Extracted data entries:

>>>>

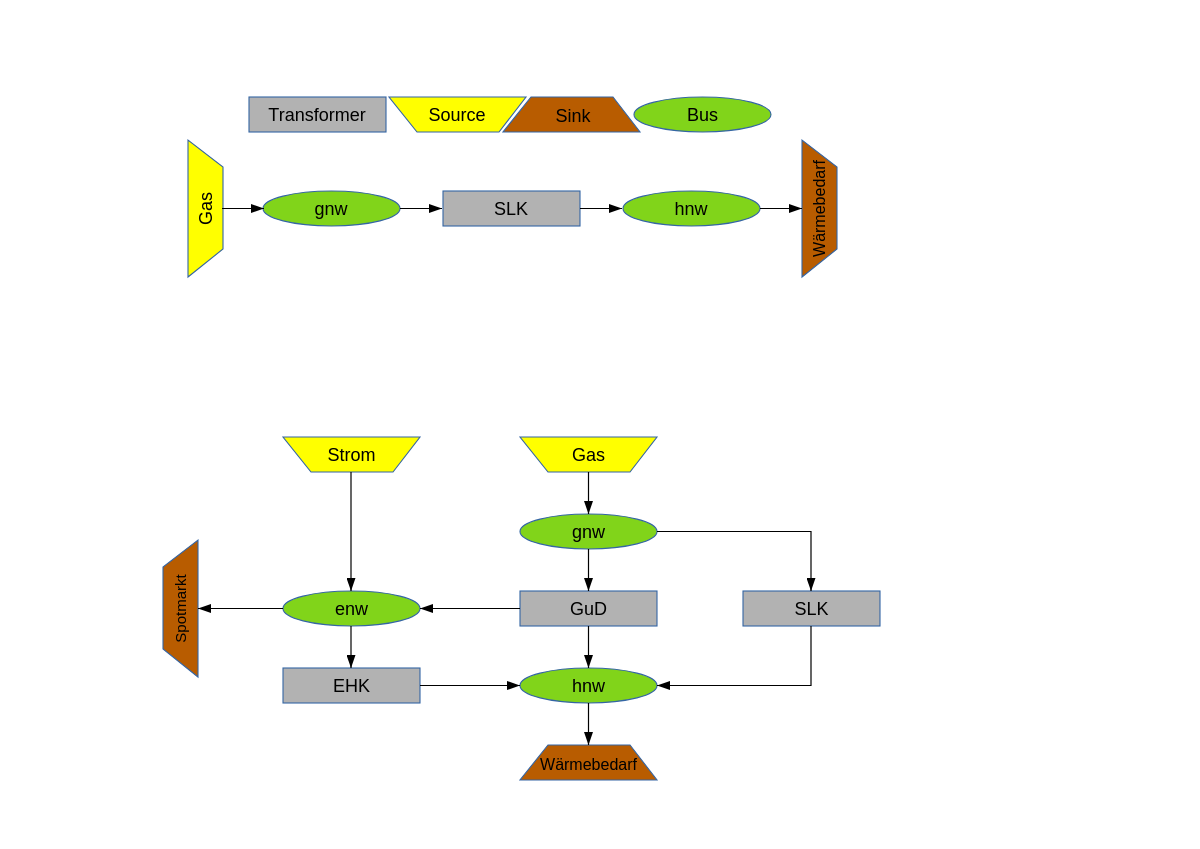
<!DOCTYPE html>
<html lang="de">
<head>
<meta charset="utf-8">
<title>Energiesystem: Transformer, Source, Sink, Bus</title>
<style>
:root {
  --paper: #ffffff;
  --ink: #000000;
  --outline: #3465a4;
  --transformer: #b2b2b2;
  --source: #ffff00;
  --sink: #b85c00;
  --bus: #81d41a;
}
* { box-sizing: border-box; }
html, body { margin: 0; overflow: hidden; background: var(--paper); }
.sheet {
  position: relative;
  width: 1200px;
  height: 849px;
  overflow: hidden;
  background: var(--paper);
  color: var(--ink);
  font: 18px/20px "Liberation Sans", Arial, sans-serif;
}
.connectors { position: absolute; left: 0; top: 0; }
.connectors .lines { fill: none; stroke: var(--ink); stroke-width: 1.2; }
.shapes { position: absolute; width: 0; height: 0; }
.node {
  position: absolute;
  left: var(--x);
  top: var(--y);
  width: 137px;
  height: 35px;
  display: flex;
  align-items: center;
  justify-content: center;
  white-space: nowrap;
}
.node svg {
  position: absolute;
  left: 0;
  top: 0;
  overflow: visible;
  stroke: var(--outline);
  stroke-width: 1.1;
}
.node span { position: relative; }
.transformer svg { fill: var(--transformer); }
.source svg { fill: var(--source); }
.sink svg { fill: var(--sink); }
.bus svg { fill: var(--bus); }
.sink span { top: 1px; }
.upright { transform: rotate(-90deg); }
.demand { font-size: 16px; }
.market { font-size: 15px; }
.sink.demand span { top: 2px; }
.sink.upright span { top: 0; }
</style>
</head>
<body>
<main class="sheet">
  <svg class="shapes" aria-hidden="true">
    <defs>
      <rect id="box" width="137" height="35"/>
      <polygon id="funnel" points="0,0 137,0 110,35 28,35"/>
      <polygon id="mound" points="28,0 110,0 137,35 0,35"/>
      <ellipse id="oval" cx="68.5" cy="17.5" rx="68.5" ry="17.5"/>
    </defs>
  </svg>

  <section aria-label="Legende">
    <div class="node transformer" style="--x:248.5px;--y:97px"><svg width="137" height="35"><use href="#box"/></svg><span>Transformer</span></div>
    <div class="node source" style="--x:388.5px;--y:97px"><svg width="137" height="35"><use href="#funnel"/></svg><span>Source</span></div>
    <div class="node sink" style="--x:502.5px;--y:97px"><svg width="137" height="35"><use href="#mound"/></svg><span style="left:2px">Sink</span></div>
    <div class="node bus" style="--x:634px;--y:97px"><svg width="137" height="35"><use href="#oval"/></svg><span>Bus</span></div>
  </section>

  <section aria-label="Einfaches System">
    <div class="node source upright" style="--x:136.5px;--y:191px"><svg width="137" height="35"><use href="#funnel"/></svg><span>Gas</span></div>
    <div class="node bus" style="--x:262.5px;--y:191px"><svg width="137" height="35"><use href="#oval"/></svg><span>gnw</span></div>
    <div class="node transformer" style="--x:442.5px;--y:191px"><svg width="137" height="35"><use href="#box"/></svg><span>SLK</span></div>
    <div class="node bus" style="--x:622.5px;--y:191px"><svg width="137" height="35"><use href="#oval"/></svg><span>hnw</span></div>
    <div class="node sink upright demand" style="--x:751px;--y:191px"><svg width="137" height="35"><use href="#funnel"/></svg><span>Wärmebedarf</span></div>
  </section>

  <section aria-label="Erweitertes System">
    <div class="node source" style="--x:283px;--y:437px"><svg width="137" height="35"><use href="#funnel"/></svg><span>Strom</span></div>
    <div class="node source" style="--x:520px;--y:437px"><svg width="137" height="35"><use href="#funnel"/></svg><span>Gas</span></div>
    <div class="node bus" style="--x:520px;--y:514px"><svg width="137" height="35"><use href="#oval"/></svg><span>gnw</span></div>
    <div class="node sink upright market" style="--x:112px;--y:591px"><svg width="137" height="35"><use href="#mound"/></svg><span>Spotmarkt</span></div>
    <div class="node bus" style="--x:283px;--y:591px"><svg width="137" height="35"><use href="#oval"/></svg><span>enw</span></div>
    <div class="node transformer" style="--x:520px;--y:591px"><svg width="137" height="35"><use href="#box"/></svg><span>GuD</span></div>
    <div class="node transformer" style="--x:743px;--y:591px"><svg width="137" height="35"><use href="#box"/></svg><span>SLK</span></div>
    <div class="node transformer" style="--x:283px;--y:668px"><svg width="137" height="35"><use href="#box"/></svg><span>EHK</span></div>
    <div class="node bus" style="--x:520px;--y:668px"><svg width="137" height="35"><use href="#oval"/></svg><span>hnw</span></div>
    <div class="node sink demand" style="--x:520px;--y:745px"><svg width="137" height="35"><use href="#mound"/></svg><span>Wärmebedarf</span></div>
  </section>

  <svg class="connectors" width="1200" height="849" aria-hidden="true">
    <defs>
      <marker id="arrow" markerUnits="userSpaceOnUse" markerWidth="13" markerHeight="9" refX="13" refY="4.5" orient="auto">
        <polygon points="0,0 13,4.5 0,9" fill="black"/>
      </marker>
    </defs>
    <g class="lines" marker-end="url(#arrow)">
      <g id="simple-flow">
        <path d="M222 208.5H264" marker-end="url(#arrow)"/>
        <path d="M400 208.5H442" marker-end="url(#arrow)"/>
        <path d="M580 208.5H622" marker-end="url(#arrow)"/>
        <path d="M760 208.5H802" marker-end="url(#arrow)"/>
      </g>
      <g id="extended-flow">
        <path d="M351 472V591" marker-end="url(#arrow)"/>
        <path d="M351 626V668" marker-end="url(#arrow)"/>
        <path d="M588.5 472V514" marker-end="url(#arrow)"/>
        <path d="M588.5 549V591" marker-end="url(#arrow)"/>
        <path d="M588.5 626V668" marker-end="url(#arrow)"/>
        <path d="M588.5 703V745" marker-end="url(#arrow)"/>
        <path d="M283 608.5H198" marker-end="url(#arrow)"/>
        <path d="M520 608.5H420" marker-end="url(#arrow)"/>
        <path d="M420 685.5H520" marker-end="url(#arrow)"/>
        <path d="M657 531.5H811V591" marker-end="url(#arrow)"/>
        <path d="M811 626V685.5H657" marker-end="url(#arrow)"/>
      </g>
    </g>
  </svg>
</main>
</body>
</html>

<<<<
>>>>

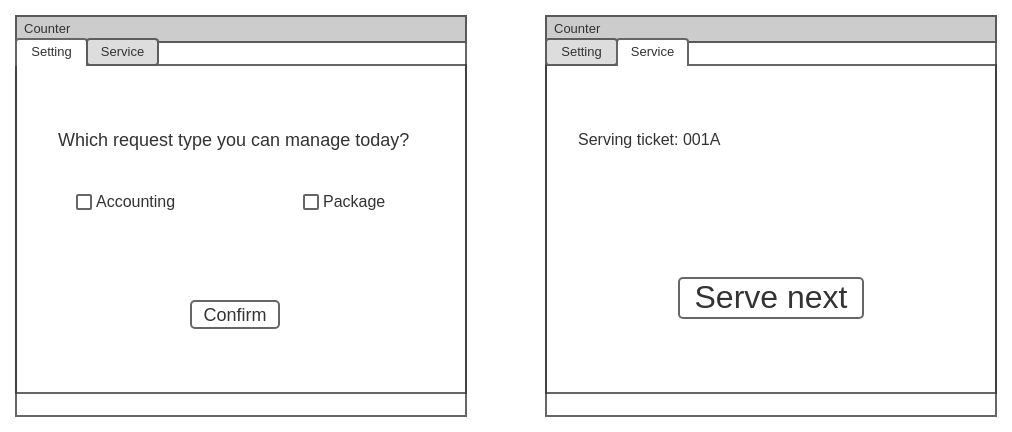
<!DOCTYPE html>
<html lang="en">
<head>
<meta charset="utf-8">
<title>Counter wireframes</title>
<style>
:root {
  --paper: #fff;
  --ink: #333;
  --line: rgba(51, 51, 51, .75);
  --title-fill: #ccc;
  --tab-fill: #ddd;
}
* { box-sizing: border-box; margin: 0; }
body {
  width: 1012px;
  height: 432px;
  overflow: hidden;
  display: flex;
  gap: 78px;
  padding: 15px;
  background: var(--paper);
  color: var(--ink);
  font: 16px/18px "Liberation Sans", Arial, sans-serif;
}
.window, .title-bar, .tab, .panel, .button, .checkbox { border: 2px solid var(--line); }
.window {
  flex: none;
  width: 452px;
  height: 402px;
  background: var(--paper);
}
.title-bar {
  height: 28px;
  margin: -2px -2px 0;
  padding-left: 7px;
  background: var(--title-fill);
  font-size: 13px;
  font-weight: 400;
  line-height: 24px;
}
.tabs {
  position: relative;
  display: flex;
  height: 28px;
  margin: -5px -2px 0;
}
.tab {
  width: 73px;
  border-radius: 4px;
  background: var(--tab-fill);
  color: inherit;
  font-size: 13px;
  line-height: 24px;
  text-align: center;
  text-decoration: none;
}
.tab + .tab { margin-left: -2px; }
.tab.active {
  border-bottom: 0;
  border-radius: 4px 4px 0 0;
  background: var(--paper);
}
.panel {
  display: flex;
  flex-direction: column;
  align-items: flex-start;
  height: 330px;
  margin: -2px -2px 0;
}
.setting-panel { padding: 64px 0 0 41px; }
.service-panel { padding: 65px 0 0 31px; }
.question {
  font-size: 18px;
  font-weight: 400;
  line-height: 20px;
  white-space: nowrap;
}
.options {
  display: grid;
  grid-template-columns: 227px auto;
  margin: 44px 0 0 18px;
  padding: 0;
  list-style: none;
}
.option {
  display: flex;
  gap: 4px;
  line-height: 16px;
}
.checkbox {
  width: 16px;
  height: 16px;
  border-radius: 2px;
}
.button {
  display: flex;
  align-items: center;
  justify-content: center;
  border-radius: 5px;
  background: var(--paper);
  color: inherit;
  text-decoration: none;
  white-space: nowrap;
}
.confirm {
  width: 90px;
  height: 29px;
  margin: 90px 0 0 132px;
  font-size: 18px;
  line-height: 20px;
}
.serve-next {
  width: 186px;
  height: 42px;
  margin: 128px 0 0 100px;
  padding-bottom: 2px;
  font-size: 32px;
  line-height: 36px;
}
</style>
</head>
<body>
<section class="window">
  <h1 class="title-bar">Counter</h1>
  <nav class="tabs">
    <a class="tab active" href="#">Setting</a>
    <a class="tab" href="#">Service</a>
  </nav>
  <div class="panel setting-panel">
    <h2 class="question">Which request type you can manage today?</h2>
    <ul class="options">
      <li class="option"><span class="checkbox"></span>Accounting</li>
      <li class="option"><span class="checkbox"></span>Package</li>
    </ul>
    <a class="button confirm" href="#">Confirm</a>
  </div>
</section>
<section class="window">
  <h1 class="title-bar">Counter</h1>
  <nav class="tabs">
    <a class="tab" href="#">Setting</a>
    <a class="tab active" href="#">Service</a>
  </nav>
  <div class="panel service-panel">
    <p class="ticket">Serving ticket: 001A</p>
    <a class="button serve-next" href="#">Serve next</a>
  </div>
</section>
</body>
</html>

<<<<
>>>>

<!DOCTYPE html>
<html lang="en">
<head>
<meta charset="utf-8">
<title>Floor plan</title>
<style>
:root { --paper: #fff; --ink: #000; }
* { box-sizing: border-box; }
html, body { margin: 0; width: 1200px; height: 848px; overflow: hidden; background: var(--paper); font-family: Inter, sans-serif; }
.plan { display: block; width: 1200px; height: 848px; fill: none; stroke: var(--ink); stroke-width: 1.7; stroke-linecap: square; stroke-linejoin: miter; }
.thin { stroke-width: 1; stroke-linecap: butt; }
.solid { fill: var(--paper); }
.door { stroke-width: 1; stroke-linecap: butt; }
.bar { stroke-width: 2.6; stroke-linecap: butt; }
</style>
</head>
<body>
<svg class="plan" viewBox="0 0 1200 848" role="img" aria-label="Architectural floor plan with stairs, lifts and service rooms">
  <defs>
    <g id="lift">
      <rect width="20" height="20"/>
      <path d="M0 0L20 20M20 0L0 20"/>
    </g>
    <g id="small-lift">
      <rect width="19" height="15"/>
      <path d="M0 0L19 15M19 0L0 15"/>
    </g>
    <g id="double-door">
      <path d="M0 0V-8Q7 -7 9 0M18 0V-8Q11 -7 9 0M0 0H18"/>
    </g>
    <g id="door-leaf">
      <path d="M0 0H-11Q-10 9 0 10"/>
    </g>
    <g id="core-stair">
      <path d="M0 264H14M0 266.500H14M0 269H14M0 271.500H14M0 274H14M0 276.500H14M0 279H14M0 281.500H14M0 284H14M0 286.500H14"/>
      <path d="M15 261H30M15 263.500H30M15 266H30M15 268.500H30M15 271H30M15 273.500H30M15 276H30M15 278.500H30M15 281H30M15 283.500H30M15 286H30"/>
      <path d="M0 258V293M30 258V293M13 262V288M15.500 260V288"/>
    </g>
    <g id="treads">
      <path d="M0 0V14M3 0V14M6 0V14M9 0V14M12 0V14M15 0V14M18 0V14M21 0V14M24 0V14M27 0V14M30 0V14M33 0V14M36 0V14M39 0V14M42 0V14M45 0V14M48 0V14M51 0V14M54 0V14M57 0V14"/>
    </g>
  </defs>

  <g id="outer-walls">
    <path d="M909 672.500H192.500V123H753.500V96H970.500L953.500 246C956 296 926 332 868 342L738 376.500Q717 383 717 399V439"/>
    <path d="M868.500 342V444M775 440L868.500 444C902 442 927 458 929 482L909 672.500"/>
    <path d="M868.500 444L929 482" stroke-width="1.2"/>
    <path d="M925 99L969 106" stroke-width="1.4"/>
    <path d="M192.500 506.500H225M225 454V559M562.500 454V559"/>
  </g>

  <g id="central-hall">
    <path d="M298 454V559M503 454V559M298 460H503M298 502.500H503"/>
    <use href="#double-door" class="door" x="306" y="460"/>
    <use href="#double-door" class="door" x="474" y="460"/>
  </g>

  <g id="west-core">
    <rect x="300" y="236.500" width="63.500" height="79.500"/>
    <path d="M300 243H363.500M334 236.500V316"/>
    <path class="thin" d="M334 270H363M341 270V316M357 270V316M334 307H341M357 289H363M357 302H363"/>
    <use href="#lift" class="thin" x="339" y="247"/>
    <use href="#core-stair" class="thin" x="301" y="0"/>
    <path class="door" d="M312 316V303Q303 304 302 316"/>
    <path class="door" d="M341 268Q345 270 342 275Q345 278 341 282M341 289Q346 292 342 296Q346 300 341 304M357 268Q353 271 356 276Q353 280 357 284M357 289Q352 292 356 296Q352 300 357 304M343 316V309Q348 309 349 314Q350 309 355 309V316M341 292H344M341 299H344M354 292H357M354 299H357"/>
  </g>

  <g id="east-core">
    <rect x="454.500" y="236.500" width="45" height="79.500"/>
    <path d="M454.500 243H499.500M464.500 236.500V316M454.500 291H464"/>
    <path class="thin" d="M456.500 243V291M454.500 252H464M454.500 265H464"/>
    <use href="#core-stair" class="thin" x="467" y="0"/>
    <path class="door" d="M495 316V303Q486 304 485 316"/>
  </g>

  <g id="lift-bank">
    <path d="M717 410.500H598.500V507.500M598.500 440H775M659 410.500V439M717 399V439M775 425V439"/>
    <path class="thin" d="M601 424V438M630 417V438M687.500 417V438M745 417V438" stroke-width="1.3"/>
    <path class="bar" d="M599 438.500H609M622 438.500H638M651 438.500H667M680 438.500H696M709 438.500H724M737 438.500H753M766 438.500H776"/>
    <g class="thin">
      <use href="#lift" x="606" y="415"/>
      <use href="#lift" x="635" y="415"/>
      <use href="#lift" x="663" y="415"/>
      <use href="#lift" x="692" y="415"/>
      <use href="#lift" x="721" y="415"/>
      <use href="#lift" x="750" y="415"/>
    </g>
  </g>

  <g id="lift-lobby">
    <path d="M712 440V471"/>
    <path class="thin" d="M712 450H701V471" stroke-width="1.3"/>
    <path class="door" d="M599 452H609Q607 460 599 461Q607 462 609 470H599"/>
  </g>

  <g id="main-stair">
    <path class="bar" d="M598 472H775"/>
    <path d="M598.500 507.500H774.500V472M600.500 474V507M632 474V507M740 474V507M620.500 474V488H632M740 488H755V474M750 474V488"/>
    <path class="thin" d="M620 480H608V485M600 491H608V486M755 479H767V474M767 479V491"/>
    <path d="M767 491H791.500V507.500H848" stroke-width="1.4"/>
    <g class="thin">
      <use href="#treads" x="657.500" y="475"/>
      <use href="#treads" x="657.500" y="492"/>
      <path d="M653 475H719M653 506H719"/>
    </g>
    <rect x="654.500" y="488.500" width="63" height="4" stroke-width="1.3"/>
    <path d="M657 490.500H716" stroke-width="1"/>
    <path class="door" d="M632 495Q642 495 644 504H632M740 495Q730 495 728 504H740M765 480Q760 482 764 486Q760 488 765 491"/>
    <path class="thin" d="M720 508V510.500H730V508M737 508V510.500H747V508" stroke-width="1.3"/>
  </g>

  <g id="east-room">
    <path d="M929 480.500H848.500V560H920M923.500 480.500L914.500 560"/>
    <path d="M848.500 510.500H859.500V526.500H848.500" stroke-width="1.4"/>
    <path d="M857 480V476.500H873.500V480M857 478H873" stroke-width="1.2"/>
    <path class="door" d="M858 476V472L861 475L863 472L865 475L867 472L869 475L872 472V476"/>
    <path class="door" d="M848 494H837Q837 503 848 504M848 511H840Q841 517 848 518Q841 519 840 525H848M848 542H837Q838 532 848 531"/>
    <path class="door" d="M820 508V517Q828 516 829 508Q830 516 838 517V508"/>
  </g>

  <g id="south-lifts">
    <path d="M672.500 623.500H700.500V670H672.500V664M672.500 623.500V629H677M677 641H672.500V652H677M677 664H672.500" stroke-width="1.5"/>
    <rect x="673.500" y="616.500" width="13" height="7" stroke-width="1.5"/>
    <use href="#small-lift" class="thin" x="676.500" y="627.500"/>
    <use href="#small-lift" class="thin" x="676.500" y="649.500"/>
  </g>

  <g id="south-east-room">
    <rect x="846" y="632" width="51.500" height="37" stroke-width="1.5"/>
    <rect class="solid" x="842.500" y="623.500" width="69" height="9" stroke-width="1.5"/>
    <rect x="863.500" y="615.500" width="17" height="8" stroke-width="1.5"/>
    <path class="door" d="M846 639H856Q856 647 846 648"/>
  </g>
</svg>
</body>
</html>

<<<<

ASSIGNED TASK.
Copy every line in the records above that contains the word "size".

WRITTEN SOLUTION.
.demand { font-size: 16px; }
.market { font-size: 15px; }
  font-size: 13px;
  font-size: 13px;
  font-size: 18px;
  font-size: 18px;
  font-size: 32px;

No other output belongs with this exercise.